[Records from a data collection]
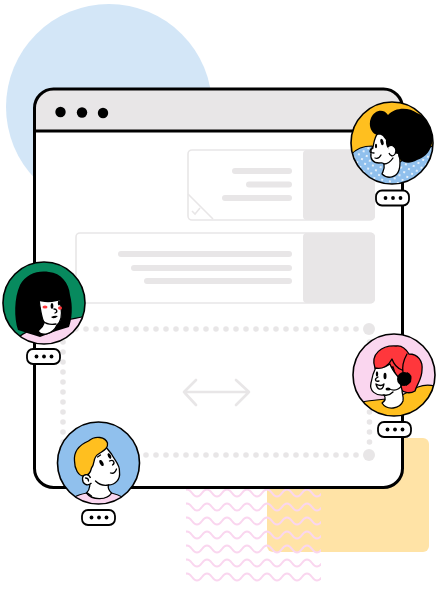
<!DOCTYPE html>
<html lang="en">
<head>
<meta charset="utf-8">
<title>Team collaboration window</title>
<style>
:root {
  --ink: #000;
  --paper: #fff;
  --grey: #e8e6e7;
  --sky: #d3e6f7;
  --blue: #90c0ed;
  --sand: #ffe3a6;
  --yellow: #ffbf1f;
  --pink: #fad6ef;
  --green: #078a5e;
  --red: #ff373c;
}
html, body { margin: 0; background: var(--paper); overflow: hidden; }
svg { display: block; width: 439px; height: 595px; }
.outline { fill: none; stroke: var(--ink); stroke-width: 3; }
.ring { fill: none; stroke: var(--ink); stroke-width: 1.6; }
.line { fill: none; stroke: var(--ink); stroke-width: 1.3; stroke-linecap: round; stroke-linejoin: round; }
.skin { fill: var(--paper); stroke: var(--ink); stroke-width: 1.3; stroke-linejoin: round; }
.ink { fill: var(--ink); }
.grey { fill: var(--grey); }
.card { fill: var(--paper); stroke: var(--grey); stroke-width: 1.6; }
.bars { fill: none; stroke: var(--grey); stroke-width: 6; stroke-linecap: round; }
.dots { fill: none; stroke: var(--grey); stroke-width: 5.6; stroke-linecap: round; stroke-dasharray: 0 10; }
.arrow { fill: none; stroke: var(--grey); stroke-width: 2.6; stroke-linecap: round; stroke-linejoin: round; }
.waves { fill: none; stroke: var(--pink); stroke-width: 2; }
</style>
</head>
<body>
<svg viewBox="0 0 439 595" role="img" aria-label="Browser window with layout blocks and four people chatting around it">
  <defs>
    <clipPath id="window-shape"><rect x="34" y="89" width="369" height="399" rx="19"/></clipPath>
    <clipPath id="wave-area"><rect x="186" y="480" width="135" height="110"/></clipPath>
    <clipPath id="avatar-shape"><circle r="41"/></clipPath>
    <pattern id="polka" width="8" height="8" patternUnits="userSpaceOnUse" patternTransform="rotate(12)">
      <rect width="8" height="8" fill="#90c0ed"/>
      <circle cx="2" cy="2" r="1" fill="#fff"/>
      <circle cx="6" cy="6" r="1" fill="#fff"/>
    </pattern>
    <path id="wave" d="M182 0q5-7 10 0t10 0t10 0t10 0t10 0t10 0t10 0t10 0t10 0t10 0t10 0t10 0t10 0t10 0"/>
    <g id="bubble">
      <rect width="33" height="15" rx="6" fill="#fff" stroke="#000" stroke-width="1.8"/>
      <circle cx="9.5" cy="7.5" r="1.9"/>
      <circle cx="17" cy="7.5" r="1.9"/>
      <circle cx="24.5" cy="7.5" r="1.9"/>
    </g>
  </defs>

  <g id="backdrop">
    <circle cx="109" cy="107" r="103" fill="var(--sky)"/>
    <rect x="267" y="438" width="162" height="114" rx="6" fill="var(--sand)"/>
    <g class="waves" clip-path="url(#wave-area)">
      <use href="#wave" y="493"/>
      <use href="#wave" y="507"/>
      <use href="#wave" y="521"/>
      <use href="#wave" y="535"/>
      <use href="#wave" y="549"/>
      <use href="#wave" y="563"/>
      <use href="#wave" y="577"/>
    </g>
  </g>

  <g id="window">
    <g clip-path="url(#window-shape)">
      <rect x="34" y="89" width="369" height="399" fill="var(--paper)"/>
      <rect class="grey" x="34" y="89" width="369" height="42"/>
    </g>
    <path class="outline" d="M34 131H403"/>
    <rect class="outline" x="34.5" y="89" width="368" height="398.5" rx="19"/>
    <circle cx="60.5" cy="112" r="5.2"/>
    <circle cx="82" cy="112.5" r="5.2"/>
    <circle cx="103" cy="113" r="5.2"/>
  </g>

  <g id="small-card">
    <rect class="card" x="188" y="150" width="186" height="70" rx="4"/>
    <rect class="grey" x="303" y="150" width="72" height="70" rx="4"/>
    <path class="bars" d="M235 171H289M249 184.500H289M225 198H289"/>
    <path class="card" d="M188 194L213 219M192 211l3 3 5-6"/>
  </g>

  <g id="large-card">
    <rect class="card" x="76" y="233" width="298" height="70" rx="4"/>
    <rect class="grey" x="303" y="233" width="72" height="70" rx="4"/>
    <path class="bars" d="M121 254H289M134 268H289M147 281H289"/>
  </g>

  <g id="resizable-area">
    <path class="dots" d="M66 329H360M66 455H360M63 332V450M369.500 342V446"/>
    <circle class="grey" cx="369" cy="329" r="6"/>
    <circle class="grey" cx="369" cy="455" r="6"/>
    <path class="arrow" d="M184 392H249M196 380L184 392L196 405M236 380L249 392L236 405"/>
  </g>

  <g id="person-curly-hair" transform="translate(392 143)">
    <g clip-path="url(#avatar-shape)">
      <circle r="41" fill="var(--yellow)"/>
      <path d="M-42 13C-36 5-28 3-20 3L4 22C16 12 28 5 42 3V42H-42Z" fill="url(#polka)" stroke="#000" stroke-width="1.2"/>
      <path class="skin" d="M-14-10C-18-5-18 0-19 4C-22 6-23 9-21 10C-22 16-19 20-13 20C-11 20-9 19-8 21C-7 26-9 28-10 31C-4 37 5 34 7 27C9 21 8 16 7 10L4-10Z"/>
      <path class="ink" d="M-15-8C-21-10-24-18-21-25C-18-33-8-35-4-28C3-36 17-36 25-30C35-26 41-18 40-7C42 4 35 14 25 17C15 23 6 18 6 11C-2 10-7 4-6-3C-9-6-9-9-15-8Z"/>
      <path d="M-4 4C0 0 6 5 3 11C1 14-2 13-3 10" class="skin"/>
    </g>
    <ellipse cx="-10" cy="-1" rx="1.5" ry="3.200" transform="rotate(-15 -10 -1)"/>
    <ellipse cx="-16" cy="3" rx="1.100" ry="2.300"/>
    <path class="line" d="M-19 5C-22 7-22 10-18 10M-17 15C-14 16-12 14-11 12M-8 21C-4 21-1 18 1 15"/>
    <circle class="ring" r="41"/>
  </g>

  <g id="person-black-bob" transform="translate(44 303)">
    <g clip-path="url(#avatar-shape)">
      <circle r="41" fill="var(--green)"/>
      <path d="M-32 42C-27 33-16 27-5 25C7 23 15 20 22 17C30 15 38 15 44 12V42Z" fill="var(--pink)" stroke="#000" stroke-width="1.200"/>
      <path class="ink" d="M-26 27C-30 15-30-5-24-18C-18-29-6-33 5-31C17-30 25-20 26-8C29 3 28 16 25 24L12 28L-4 34C-13 31-20 29-26 27Z"/>
      <path class="skin" d="M-5-4C-4 5-2 15 0 20C-1 24-4 26-6 28C-2 34 9 31 13 22C18 18 18 11 17 4L16-4Z"/>
      <path class="ink" d="M-9-3C0 0 10 0 20-4L21-16L-8-18Z"/>
      <path class="line" d="M-1 18C2 21 6 22 12 21"/>
    </g>
    <ellipse cx="8" cy="3" rx="1.400" ry="3"/>
    <ellipse cx="15" cy="0" rx="1.200" ry="2.600"/>
    <path class="line" d="M10 6C13 6 14 9 11 10"/>
    <path d="M7 14Q10 17 14 13Q11 12 7 14" class="ink"/>
    <ellipse cx="1" cy="4" rx="2.500" ry="1.500" fill="var(--red)"/>
    <ellipse cx="16" cy="5" rx="2" ry="1.700" fill="var(--red)"/>
    <circle class="ring" r="41"/>
  </g>

  <g id="person-headset" transform="translate(394 375)">
    <g clip-path="url(#avatar-shape)">
      <circle r="41" fill="var(--pink)"/>
      <path d="M-42 29C-30 26-20 25-8 24C3 25 14 16 24 12C32 9 38 10 43 12V42H-42Z" fill="var(--yellow)" stroke="#000" stroke-width="1.200"/>
      <path d="M-19-7C-24-21-12-30 2-29C7-30 12-26 15-21C24-21 29-14 28-5C28 4 23 9 21 16C16 19 10 18 6 14L-1-8Z" fill="var(--red)" stroke="#000" stroke-width="1.300"/>
      <path class="skin" d="M-18-8C-21-2-22 2-23 8C-25 16-18 21-10 20C-8 23-9 26-12 28C-7 36 6 34 9 26C10 22 8 19 8 15L5 3C1-2-2-5-4-11C-8-8-13-7-18-8Z"/>
      <path d="M-19-7C-11-5-5-10-2-16C0-10 3-7 8-5L9-23L-12-24Z" fill="var(--red)"/>
      <path class="line" d="M-19-7C-11-5-5-10-2-16C0-10 3-7 8-5M13-21C9-14 8-8 9-2M-10 20C-6 21-3 19-1 17"/>
    </g>
    <circle cx="10" cy="4" r="7"/>
    <path class="ink" d="M13-3Q19-1 17 7L12 11Z"/>
    <path class="line" d="M8 10C5 15 0 16-5 14"/>
    <ellipse cx="-6" cy="14" rx="2.500" ry="1.500"/>
    <ellipse cx="-9" cy="1" rx="1.500" ry="3.200"/>
    <ellipse cx="-17" cy="-1" rx="1.200" ry="2.700"/>
    <path class="line" d="M-16 2C-20 4-19 7-15 6"/>
    <path class="skin" d="M-18 9Q-13 12-10 9Q-11 15-15 14Q-17 13-18 9Z"/>
    <circle class="ring" r="41"/>
  </g>

  <g id="person-blond" transform="translate(98.500 463)">
    <g clip-path="url(#avatar-shape)">
      <circle r="41" fill="var(--blue)"/>
      <path d="M-32 42C-27 34-21 32-12 30C-3 37 8 36 13 30C21 32 28 35 33 42Z" fill="var(--pink)" stroke="#000" stroke-width="1.200"/>
      <path class="skin" d="M-10 14C-8 20-8 26-12 30C-6 38 9 37 13 30C10 27 9 25 10 22C17 22 22 16 21 9C22 2 16-3 13-9L5-19L-12-2Z"/>
      <path d="M-15 13C-20 13-24 6-24-2C-25-13-17-19-10-22C-3-28 7-26 9-20C10-14 4-12 0-9C-6-6-3 0-7 5C-8 10-11 13-15 13Z" fill="var(--yellow)" stroke="#000" stroke-width="1.300"/>
      <path class="skin" d="M-8 15C-10 10-16 11-16 16C-16 21-11 24-7 20"/>
      <path class="line" d="M-13 15Q-10 15-10 18M10 22C5 23 0 21-3 18M-11 30L-7 33"/>
    </g>
    <ellipse cx="3" cy="0" rx="1.700" ry="3.300" transform="rotate(-28 3 0)"/>
    <ellipse cx="11" cy="-7" rx="1.500" ry="3" transform="rotate(-28 11 -7)"/>
    <path class="line" d="M11-2C15-4 17 0 14 2M12 10C15 11 17 9 18 6M-1-6L2-8"/>
    <circle class="ring" r="41"/>
  </g>

  <g id="chat-bubbles">
    <use href="#bubble" x="376" y="190.500"/>
    <use href="#bubble" x="27" y="349"/>
    <use href="#bubble" x="378" y="422"/>
    <use href="#bubble" x="82" y="510"/>
  </g>
</svg>
</body>
</html>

**Work required**: Pictures are to be left out; the lines from the start of the records above through the line holding "--green: #078a5e;" are to be returned exactly.

**Result of the exercise**:
<!DOCTYPE html>
<html lang="en">
<head>
<meta charset="utf-8">
<title>Team collaboration window</title>
<style>
:root {
  --ink: #000;
  --paper: #fff;
  --grey: #e8e6e7;
  --sky: #d3e6f7;
  --blue: #90c0ed;
  --sand: #ffe3a6;
  --yellow: #ffbf1f;
  --pink: #fad6ef;
  --green: #078a5e;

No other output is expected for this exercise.